Disciplining and correcting kittens is part of a mother cat’s job. She has to teach her kittens how to behave appropriately and interact with their littermates. This is important for them to learn while they’re young so they grow up to behave well with people and other animals.
In this article, we look at the ways that a mother cat disciplines her kittens and what she accomplishes by doing so.
Discipline or Correction?
Mother cats show their kittens the proper ways to behave by stopping them in the moment and showing them what to do instead. They correct their kittens rather than discipline them. They work to stop the undesired behavior and show the kittens the desired behavior rather than punish kittens for doing something wrong.
If kittens are doing something that their mother doesn’t approve of, she may hiss, growl, or let out a curt meow to stop them. Humans usually view hissing or growling as a sign of aggression. But she’s not being aggressive or mean to her kittens. She’s using vocal cues to communicate with the kittens and let them know that she doesn’t like what’s happening.
Usually, the first form of discipline that a mother cat uses on her unruly kittens is simply to walk away. Kittens crave attention from their mother, and denying them is a powerful way to let them know that they should stop what they are doing.
If kittens try to nurse on a mother cat once they’re weaned, she will get up and walk away to show them that they should stick to cat food and stop nursing. It may take several times for the kittens to understand that nursing is over. They’ll eventually stop trying to nurse and start eating solid food from that point on.

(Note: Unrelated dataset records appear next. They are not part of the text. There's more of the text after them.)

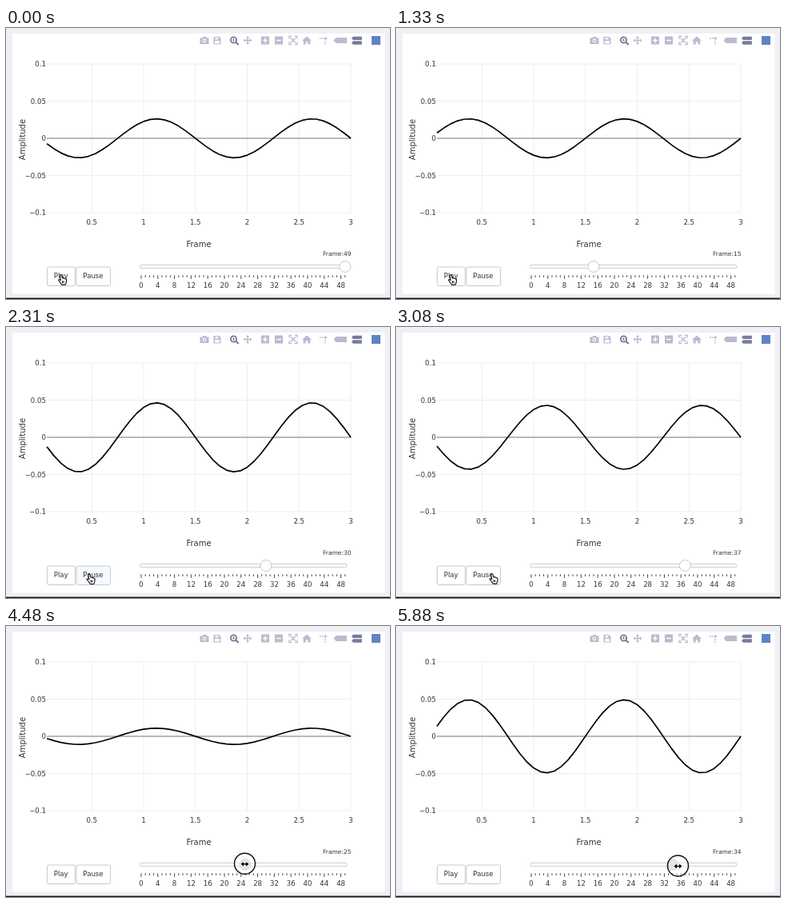
Write an HTML page that moves like this. It is 480 px wide and 339 px high and loops after 5.95 s.

```html
<!DOCTYPE html>
<html lang="en">
<head>
<meta charset="utf-8">
<title>Standing wave</title>
<style>
html, body { margin: 0; width: 100%; height: 100%; overflow: hidden; background: #efeff6; }
svg { display: block; width: 100vw; height: 100vh; }
text { font-family: "DejaVu Sans", Verdana, sans-serif; font-size: 8.6px; fill: #333; }
.mid { text-anchor: middle; }
.end { text-anchor: end; }
.btn { stroke: #c6cad2; fill: #fff; }
</style>
</head>
<body>
<svg id="stage" viewBox="0 0 480 339">
  <rect width="480" height="339" fill="#efeff6"/>
  <rect x="8" y="7" width="465.5" height="325.5" fill="#fff"/>
  <rect y="337.6" width="480" height="1.4" fill="#111"/>

  <g id="tools" fill="#b9bbcf" stroke="none">
    <path d="M242.5 12.5h3l1-1.5h3.5l1 1.5h2.5v7.5h-11z"/>
    <circle cx="248" cy="16" r="2.4" fill="#fff"/><circle cx="248" cy="16" r="1.3"/>
    <path d="M259.5 11h7l2 2v7.5h-9z"/>
    <path d="M261.5 12h4v2.4h-4zM261 16h6v3.5h-6z" fill="#fff"/>
    <g fill="none" stroke="#777b9c">
      <circle cx="284.5" cy="15" r="3.6" stroke-width="1.9"/>
      <path d="M287.3 17.8l3.4 3.2" stroke-width="2.2"/>
      <path d="M282.8 15h3.4M284.5 13.3v3.4" stroke-width=".9"/>
    </g>
    <path d="M302 10l2.2 2.5h-1.5v2.3h2.3v-1.5l2.5 2.2-2.5 2.2v-1.5h-2.3v2.3h1.5l-2.2 2.5-2.2-2.5h1.5v-2.3H299v1.5l-2.5-2.2 2.5-2.2v1.5h2.3v-2.3h-1.5z"/>
    <path d="M319 10.5h10v10h-10zM336 10.5h10v10h-10z"/>
    <path d="M321 15.5h6M324 12.5v6M338 15.5h6" stroke="#fff" stroke-width="1.5"/>
    <path d="M354 13.5v-3h3M361 10.5h3v3M364 17.5v3h-3M357 20.5h-3v-3M356 12.5l6 6M362 12.5l-6 6" fill="none" stroke="#b9bbcf" stroke-width="1.4"/>
    <path d="M370 15.8l6-5.3 6 5.3h-1.7v4.7h-3v-3.2h-2.6v3.2h-3v-4.7z"/>
    <path d="M392 13h7M399 13v8" fill="none" stroke="#b9bbcf" stroke-width="1.4" stroke-dasharray="1.8 1.1"/>
    <circle cx="399.5" cy="12.8" r="1.5"/>
    <path d="M409.5 15.5l3-3.6h13.5v7.2h-13.5z"/>
    <path d="M432 13l2-2.3h10.8v4.4H434zM432 18.6l2-2.3h10.8v4.4H434z" fill="#777b9c"/>
    <rect x="457" y="10" width="11" height="11" fill="#5f83c4"/>
  </g>

  <g id="grid" stroke="#eee"></g>
  <path d="M51 138H431" stroke="#777" stroke-width="1.2"/>
  <path id="wave" fill="none" stroke="#000" stroke-width="1.7" stroke-linejoin="round"/>
  <g id="labels"></g>
  <text class="mid" x="241" y="273.8" style="font-size:10px">Frame</text>
  <text class="mid" transform="translate(24.2 139.5) rotate(-90)" style="font-size:10px">Amplitude</text>

  <rect class="btn" x="51.5" y="299" width="35" height="23.5" rx="2"/>
  <rect class="btn" id="pause" x="88" y="299" width="42.5" height="23.5" rx="2"/>
  <text class="mid" x="68.7" y="313.2">Play</text>
  <text class="mid" x="109" y="313.2">Pause</text>

  <text class="end" id="caption" x="431.5" y="285" style="font-size:7.5px"></text>
  <rect x="167.5" y="296.3" width="258.5" height="4.4" rx="2.2" fill="#fafafc" stroke="#cbced6"/>
  <g id="ticks" stroke="#333" stroke-width=".9"></g>
  <circle id="knob" cy="298.5" r="7" stroke="#c3c9d3"/>
  <circle id="press" r="13" fill="#fff" fill-opacity=".35" stroke="#111" stroke-width="1.4"/>

  <path id="hand" fill="#fff" stroke="#111" stroke-width="1.1" stroke-linejoin="round"
    d="M-3.2 -5.2q1.4 -1.6 2.2 .3l1 3.4q1.2 -.9 1.8 .3q1.3 -.6 1.8 .6q1.4 -.2 1.5 1.2l-.3 3.2l-1 2.8h-4.6l-2.4 -3.4l-1.7 -2.3q.4 -1.5 2 -.4l.7 .6z M0 2v2.6M1.6 2v2.6"/>
  <path id="arrow" fill="#111" stroke="#fff" stroke-width=".7" d="M-3 -6v11l2.6-2.4 1.8 4 1.8-.8-1.8-3.9h3.4z"/>
  <path id="resize" fill="#000" stroke="#fff" stroke-width="1" paint-order="stroke"
    d="M-5 0l3.4-2.9v2.1h3.2v-2.1l3.4 2.9-3.4 2.9v-2.1h-3.2v2.1z"/>
</svg>
<script>
const LOOP = 5950, STEP = 70, RATE = 1.084, PEAK = 0.05;
const $ = id => document.getElementById(id);
const px = x => 431 - (3 - x) * 129.5;
const py = y => 138 - y * 930;
const slot = n => 169 + n * 5.2;

// [time, value]: position along the cycle, pointer x and pointer y
const phase = [[350, 0], [1330, 15], [2310, 30.08], [2742, 36.72], [4130, 36.72],
  [4480, 25.88], [4900, 14.9], [5180, 14.9], [5390, 22.45], [5880, 33.5]];
const mouseX = [[1890, 70.5], [2170, 106], [2310, 106], [2590, 122], [3080, 122], [3780, 361],
  [4130, 361], [4480, 298.5], [4900, 244], [5180, 244], [5390, 284.5], [5880, 352.5]];
const mouseY = [[1890, 314.5], [2170, 315], [2590, 314.5], [3080, 314.5], [3780, 298],
  [5390, 297.5], [5880, 300.5]];

function along(keys, t) {
  if (t <= keys[0][0]) return keys[0][1];
  for (let i = 1; i < keys.length; i++) {
    const [a, p] = keys[i - 1], [b, q] = keys[i];
    if (t <= b) return p + (q - p) * (t - a) / (b - a);
  }
  return keys[keys.length - 1][1];
}

function buildAxes() {
  let grid = "", labels = "", ticks = "";
  for (let i = 1; i <= 6; i++) {
    const x = px(i / 2);
    grid += `<path d="M${x} 45V231"/>`;
    labels += `<text class="mid" x="${x}" y="246.4">${i / 2}</text>`;
  }
  for (let i = -2; i <= 2; i++) {
    const y = py(i / 20), name = String(i / 20).replace("-", "\u2212");
    if (i) grid += `<path d="M51 ${y}H431"/>`;
    labels += `<text class="end" x="50" y="${y + 3}">${name}</text>`;
  }
  for (let n = 0; n < 50; n++) {
    const major = n % 4 === 0;
    ticks += `<path d="M${slot(n)} 309.3v${major ? 4.6 : 2.6}"/>`;
    if (major) labels += `<text class="mid" x="${slot(n)}" y="325">${n}</text>`;
  }
  $("grid").innerHTML = grid;
  $("labels").innerHTML = labels;
  $("ticks").innerHTML = ticks;
}

function wavePath(amp) {
  let d = "";
  for (let i = 1; i <= 45; i++) {
    const x = i / 15, y = amp * Math.sin(2 * Math.PI * x / 1.5);
    d += (i > 1 ? "L" : "M") + px(x).toFixed(2) + " " + py(y).toFixed(2);
  }
  return d;
}

function place(id, on, x, y) {
  $(id).setAttribute("visibility", on ? "visible" : "hidden");
  $(id).setAttribute("transform", `translate(${x} ${y})`);
}

function draw(t) {
  const u = t < 350 ? 48.76 : along(phase, t);
  const drag = t >= 4130;
  const n = Math.round(drag && t <= 5180 ? u - 0.5 : u);
  const x = along(mouseX, t), y = along(mouseY, t);
  const click = (t >= 280 && t < 420) || (t >= 2660 && t < 2800);

  $("wave").setAttribute("d", wavePath(-PEAK * Math.sin(RATE * u)));
  $("caption").textContent = "Frame:" + n;
  $("knob").setAttribute("cx", slot(n));
  $("knob").setAttribute("fill", drag ? "#d9d9d9" : "#fff");
  $("pause").style.fill = t > 1960 && t < 2730 ? "#f4faff" : "#fff";

  const onKnob = x > 354 || drag, onButton = x < 131;
  place("press", drag || click, x, drag ? y - 0.5 : y + 1.5);
  place("hand", onButton && !drag, x, y);
  place("arrow", !onButton && !onKnob, x, y);
  place("resize", onKnob, x, y);
}

buildAxes();
const start = performance.now();
function tick() {
  const t = (performance.now() - start) % LOOP;
  draw(Math.floor(t / STEP) * STEP);
  requestAnimationFrame(tick);
}
tick();
</script>
</body>
</html>
```
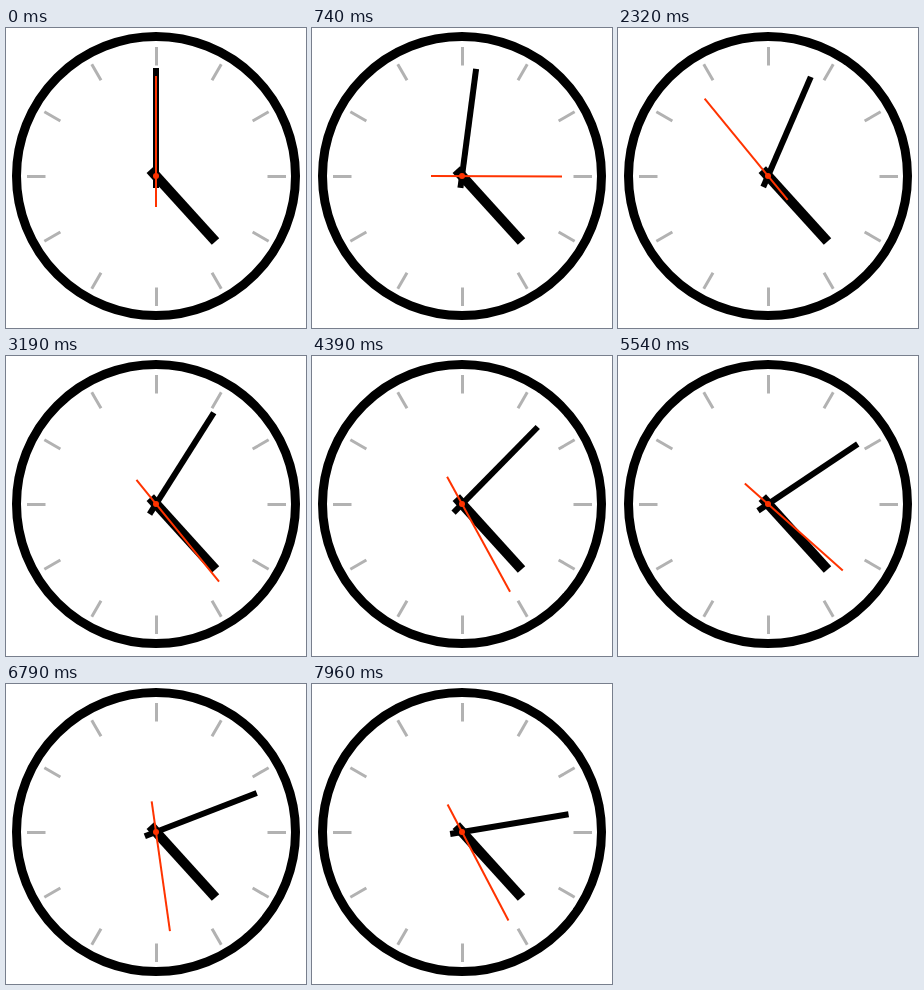
Animation, 300 px wide and 300 px high, one loop 7.99 s. Source, as an HTML page without scripts:

```html
<!DOCTYPE html>
<html lang="en">
<head>
<meta charset="utf-8">
<title>Clock</title>
<style>
  @property --t {
    syntax: "<number>";
    inherits: true;
    initial-value: 0;
  }

  html, body {
    margin: 0;
    width: 100%;
    height: 100%;
    overflow: hidden;
    background: #fff;
  }

  svg {
    display: block;
    width: 100%;
    height: 100%;
    animation: time 7990ms linear infinite;
  }

  /* Elapsed milliseconds, half a millisecond ahead so steps land on time */
  @keyframes time {
    from { --t: 0.5; }
    to { --t: 7990.5; }
  }

  /* Steps last 50 ms, except 7 in every 37 that last 30 ms.
     The second hand moves 3 ticks on a long step and 2 on a short one. */
  .hands {
    --guess: round(down, (37 * var(--t) + 300) / 1710, 1);
    --start: (50 * var(--guess) - 20 * round(down, (7 * var(--guess) + 15.5) / 37, 1));
    --step: (var(--guess) - round(up, clamp(0, var(--start) - var(--t), 1), 1));
    --ticks: (3 * var(--step) - round(down, (7 * var(--step) + 22.5) / 37, 1));
    --angle: 10.0048deg * var(--ticks);
  }

  .minute { transform: rotate(calc(var(--angle) / 60)); }
  .second { transform: rotate(calc(var(--angle))); }
</style>
</head>
<body>
<svg viewBox="0 0 300 300">
  <defs>
    <path id="tick" d="M0-129.5V-111M0 111V129.5"/>
    <g id="ticks">
      <use href="#tick"/>
      <use href="#tick" transform="rotate(30)"/>
      <use href="#tick" transform="rotate(60)"/>
    </g>
  </defs>

  <g transform="translate(150.5 148.5)" stroke="#b2b2b2" stroke-width="3">
    <use href="#ticks"/>
    <use href="#ticks" transform="rotate(90)"/>
  </g>

  <g transform="translate(150 148)">
    <circle r="139.5" fill="none" stroke="#000" stroke-width="9"/>
    <g class="hands">
      <path d="M0 8.5V-88.5" transform="rotate(137.75)" stroke="#000" stroke-width="10"/>
      <path class="minute" d="M0 12V-108" stroke="#000" stroke-width="6"/>
      <path class="second" d="M0 31V-100" stroke="#f30" stroke-width="2"/>
    </g>
    <circle r="3" fill="#f30"/>
  </g>
</svg>
</body>
</html>
```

Another way that mother cats let their kittens know that they need to stop doing what they’re doing and behave is to bite their necks. This can seem and even look aggressive, but it’s not anything out of the ordinary for cats.
Biting is usually used as a last resort if the kitten doesn’t get the hint once the mother walks away or uses a vocal cue to tell them to stop. It usually means that, at this point, the mother cat is annoyed. Since adult cats know how to control their bite force, this bite isn’t painful, but it is effective. It sends a clear message that the kitten should stop performing this behavior.
Mother cats will also bite their kittens’ necks to hold them still for grooming. This teaches the kittens that they can’t play until bath time is over.
Kittens learn how to behave from their mothers, but they also learn from their littermates. Their siblings help them learn how to socialize and interact with other cats. This is most important for bite inhibition. Cats don’t know what their bite feels like until another cat bites them. Kittens learn over time, both by biting and being bitten, that they must control their bite force or else play time ends. If a kitten doesn’t grow up with littermates or a mother to teach them bite inhibition, they may have behavioral problems because they weren’t corrected or properly socialized.
Disciplining Your Kitten
Humans can’t raise a kitten like a mother cat can, but in some cases, we have no choice. Orphaned kittens need care and protection to survive. If you have a single kitten that wasn’t raised with other cats, there are a few things that you can do to help them learn right from wrong.
Mother cats use a combination of distancing, vocal cues, and biting to redirect their kittens and show them how to behave. The timing is important because it stops the kitten in the middle of the undesirable action and directs them to something more appropriate. It may seem like she’s being mean to her kittens, but she’s just showing them how to behave properly so they grow up to be social, loving, and fun members of a household. You can try to use a few of these methods yourself on an orphaned or young, single kitten to avoid any future behavioral problems.
Featured Image Credit: Petrik Ondrej, Shutterstock